| DATA SUPPLIED |
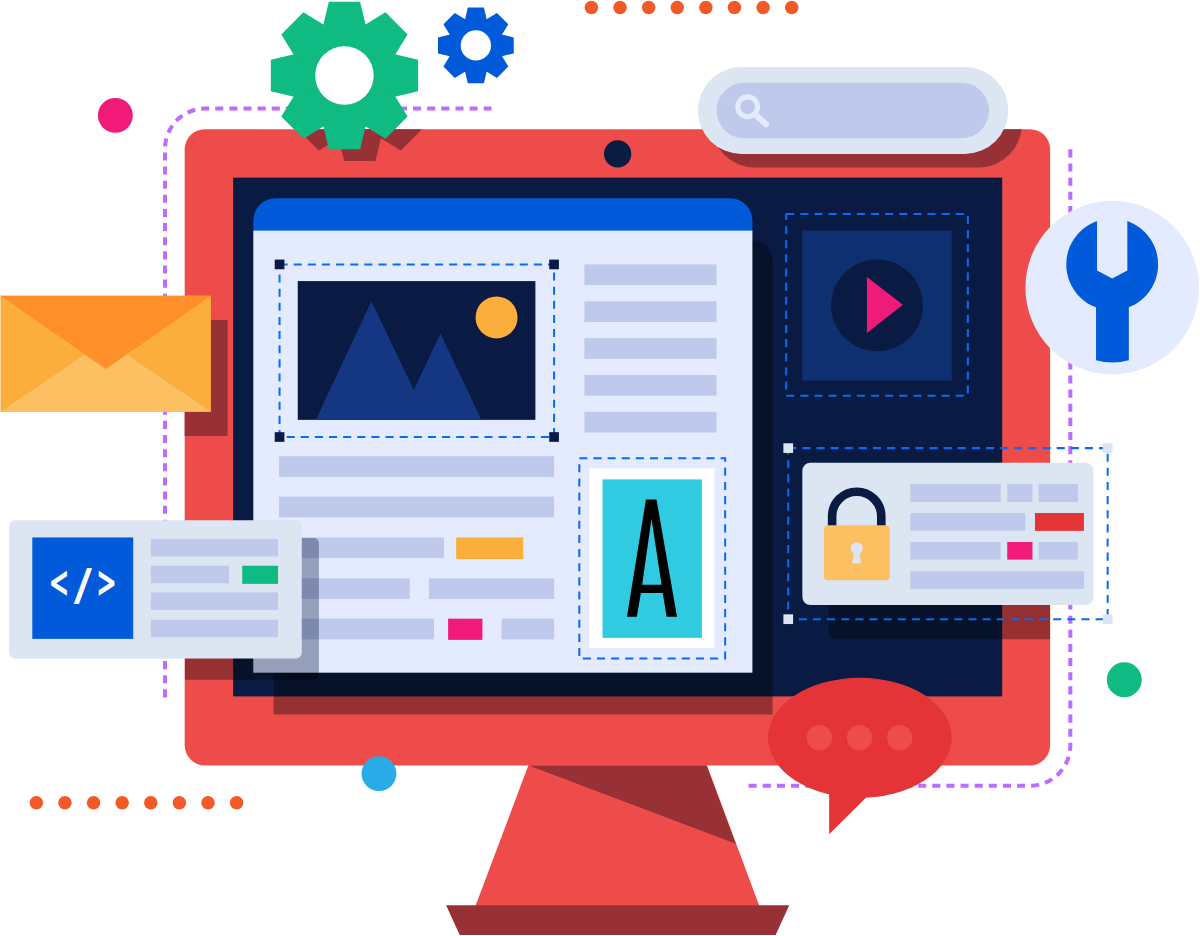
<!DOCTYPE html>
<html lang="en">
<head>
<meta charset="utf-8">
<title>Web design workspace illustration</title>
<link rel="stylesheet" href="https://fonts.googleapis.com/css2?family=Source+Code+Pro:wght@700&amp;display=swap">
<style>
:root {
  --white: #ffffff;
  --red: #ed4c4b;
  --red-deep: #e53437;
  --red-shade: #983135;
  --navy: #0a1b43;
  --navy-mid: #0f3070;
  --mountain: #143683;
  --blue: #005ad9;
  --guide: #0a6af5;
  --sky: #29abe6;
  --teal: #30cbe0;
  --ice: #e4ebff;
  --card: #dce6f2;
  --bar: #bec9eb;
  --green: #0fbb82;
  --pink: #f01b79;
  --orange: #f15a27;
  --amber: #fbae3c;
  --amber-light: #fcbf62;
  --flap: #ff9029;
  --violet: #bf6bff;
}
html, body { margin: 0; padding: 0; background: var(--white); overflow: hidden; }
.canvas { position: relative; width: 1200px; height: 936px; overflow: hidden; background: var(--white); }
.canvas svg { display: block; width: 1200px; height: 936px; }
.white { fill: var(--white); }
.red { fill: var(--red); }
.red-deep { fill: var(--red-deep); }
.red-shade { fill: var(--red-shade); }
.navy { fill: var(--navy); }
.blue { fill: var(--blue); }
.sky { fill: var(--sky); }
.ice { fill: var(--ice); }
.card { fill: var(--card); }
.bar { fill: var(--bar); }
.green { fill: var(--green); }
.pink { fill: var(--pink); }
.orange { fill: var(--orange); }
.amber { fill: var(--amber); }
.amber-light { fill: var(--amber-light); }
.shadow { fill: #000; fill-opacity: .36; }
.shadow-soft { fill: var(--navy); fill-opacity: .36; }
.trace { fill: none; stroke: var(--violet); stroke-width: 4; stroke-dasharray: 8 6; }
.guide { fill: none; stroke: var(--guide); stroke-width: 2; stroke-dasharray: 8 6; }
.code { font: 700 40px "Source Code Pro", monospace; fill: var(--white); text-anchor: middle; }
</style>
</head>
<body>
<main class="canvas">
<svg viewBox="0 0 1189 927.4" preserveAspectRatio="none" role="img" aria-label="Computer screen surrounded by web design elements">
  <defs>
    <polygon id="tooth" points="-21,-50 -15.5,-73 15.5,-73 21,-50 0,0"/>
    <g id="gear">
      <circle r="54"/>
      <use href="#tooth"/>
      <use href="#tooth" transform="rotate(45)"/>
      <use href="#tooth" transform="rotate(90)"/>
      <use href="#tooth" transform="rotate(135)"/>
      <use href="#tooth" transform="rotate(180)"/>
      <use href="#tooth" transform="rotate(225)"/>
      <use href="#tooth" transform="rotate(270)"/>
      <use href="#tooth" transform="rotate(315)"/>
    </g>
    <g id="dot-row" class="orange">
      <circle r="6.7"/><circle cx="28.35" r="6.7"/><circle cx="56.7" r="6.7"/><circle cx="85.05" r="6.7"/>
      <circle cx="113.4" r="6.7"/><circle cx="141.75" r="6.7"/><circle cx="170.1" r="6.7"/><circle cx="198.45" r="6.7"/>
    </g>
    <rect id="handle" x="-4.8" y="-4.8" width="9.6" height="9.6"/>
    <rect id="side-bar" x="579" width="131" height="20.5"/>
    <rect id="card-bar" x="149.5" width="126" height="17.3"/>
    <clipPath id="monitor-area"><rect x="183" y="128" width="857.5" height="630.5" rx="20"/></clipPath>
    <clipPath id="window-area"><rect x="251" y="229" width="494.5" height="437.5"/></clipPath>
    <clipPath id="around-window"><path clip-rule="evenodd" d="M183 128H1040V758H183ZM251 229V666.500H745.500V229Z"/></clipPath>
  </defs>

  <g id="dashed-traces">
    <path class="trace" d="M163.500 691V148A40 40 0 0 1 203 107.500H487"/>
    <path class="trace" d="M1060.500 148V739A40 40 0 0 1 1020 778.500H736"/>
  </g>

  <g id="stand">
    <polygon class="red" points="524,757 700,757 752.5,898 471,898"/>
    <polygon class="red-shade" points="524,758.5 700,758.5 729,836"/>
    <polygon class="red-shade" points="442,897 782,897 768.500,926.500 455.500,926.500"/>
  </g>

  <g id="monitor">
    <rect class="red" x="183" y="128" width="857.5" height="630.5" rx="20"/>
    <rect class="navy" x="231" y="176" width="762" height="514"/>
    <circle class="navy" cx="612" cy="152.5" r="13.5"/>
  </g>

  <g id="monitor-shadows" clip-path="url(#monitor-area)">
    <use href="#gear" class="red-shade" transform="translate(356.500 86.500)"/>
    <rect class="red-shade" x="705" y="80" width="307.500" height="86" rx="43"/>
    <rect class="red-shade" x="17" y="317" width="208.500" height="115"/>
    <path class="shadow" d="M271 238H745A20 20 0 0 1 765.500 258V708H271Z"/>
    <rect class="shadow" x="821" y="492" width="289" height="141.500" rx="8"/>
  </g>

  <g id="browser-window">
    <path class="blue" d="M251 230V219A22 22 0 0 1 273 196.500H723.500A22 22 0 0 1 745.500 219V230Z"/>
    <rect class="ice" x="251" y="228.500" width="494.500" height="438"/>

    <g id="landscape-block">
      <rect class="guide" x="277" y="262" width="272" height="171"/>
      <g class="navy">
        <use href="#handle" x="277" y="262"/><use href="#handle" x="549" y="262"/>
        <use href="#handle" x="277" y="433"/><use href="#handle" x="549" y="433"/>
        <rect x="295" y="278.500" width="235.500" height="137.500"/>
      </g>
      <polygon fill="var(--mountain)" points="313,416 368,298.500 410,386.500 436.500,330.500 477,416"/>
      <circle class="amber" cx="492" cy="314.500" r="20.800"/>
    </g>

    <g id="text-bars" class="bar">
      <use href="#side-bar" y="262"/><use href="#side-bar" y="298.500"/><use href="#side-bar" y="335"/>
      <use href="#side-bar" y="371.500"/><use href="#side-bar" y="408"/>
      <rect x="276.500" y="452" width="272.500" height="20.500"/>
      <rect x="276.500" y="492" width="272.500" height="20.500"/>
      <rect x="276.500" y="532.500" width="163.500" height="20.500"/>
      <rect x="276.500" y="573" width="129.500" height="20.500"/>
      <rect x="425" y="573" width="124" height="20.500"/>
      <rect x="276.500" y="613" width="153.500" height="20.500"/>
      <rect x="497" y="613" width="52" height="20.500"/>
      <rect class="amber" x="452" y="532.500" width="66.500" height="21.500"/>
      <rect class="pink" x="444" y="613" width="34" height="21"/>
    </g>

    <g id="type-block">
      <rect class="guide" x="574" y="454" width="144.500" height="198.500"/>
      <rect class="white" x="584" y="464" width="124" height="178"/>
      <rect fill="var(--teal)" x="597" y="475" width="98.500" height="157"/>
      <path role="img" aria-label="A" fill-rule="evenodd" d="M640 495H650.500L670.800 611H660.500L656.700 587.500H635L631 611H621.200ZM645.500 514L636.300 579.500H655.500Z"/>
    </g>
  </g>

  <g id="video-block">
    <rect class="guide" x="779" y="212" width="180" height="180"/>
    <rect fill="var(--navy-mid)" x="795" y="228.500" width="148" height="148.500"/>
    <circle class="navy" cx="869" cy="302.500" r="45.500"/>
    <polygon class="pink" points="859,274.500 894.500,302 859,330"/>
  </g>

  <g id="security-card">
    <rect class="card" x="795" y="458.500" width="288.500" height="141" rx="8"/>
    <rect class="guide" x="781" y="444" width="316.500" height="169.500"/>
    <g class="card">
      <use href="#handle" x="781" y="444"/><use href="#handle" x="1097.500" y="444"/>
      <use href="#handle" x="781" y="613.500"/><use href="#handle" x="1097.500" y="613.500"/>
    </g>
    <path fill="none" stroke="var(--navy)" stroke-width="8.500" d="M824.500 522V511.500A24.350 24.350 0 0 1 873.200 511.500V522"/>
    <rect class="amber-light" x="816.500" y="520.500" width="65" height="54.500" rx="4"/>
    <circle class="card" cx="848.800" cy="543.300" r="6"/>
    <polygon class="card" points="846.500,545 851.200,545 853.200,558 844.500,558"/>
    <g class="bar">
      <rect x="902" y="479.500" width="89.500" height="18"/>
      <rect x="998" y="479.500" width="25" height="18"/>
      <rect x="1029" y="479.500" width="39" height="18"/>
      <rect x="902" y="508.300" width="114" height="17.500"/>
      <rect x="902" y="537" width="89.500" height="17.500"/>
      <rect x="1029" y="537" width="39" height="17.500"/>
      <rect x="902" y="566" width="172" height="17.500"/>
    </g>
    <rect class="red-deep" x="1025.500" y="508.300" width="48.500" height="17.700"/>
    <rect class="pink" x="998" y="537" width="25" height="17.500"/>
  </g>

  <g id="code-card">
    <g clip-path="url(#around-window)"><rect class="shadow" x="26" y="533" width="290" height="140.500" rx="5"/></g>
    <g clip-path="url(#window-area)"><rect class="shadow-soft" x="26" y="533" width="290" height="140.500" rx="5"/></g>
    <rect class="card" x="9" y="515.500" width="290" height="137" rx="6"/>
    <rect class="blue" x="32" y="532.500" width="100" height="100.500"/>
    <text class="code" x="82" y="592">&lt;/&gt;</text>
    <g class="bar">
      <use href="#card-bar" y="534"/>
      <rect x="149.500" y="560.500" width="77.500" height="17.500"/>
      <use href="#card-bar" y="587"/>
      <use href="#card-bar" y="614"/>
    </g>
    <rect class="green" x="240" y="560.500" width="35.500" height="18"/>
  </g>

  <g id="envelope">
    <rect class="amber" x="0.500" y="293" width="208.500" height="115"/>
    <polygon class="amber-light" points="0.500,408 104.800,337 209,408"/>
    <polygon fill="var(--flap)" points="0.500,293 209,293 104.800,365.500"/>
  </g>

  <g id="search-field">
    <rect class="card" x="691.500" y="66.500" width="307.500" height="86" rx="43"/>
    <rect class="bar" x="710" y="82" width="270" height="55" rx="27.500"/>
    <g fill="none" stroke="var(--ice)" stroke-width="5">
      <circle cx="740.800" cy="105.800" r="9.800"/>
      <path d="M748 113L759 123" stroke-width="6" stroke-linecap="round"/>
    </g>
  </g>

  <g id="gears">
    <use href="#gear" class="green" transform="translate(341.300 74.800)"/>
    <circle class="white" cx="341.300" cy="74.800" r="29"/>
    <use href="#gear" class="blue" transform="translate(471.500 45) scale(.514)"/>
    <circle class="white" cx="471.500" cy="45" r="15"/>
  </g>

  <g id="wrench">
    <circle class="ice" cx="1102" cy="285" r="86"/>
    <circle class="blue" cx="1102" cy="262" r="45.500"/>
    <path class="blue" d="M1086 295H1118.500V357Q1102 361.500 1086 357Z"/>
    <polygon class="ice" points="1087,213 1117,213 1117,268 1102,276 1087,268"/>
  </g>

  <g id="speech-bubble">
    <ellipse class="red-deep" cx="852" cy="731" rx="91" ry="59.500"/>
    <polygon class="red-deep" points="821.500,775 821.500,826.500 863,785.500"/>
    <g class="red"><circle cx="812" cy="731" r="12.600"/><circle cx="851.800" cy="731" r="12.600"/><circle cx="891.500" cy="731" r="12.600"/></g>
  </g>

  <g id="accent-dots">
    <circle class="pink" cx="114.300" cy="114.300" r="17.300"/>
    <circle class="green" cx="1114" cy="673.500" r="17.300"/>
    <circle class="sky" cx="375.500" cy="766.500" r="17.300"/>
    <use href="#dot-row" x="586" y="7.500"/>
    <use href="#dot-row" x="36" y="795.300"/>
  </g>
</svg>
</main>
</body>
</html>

| ABOUT THIS TASK |
Copy each line of the listing above that includes the word "body".

| OUTPUT OF THE EXERCISE |
html, body { margin: 0; padding: 0; background: var(--white); overflow: hidden; }
<body>
</body>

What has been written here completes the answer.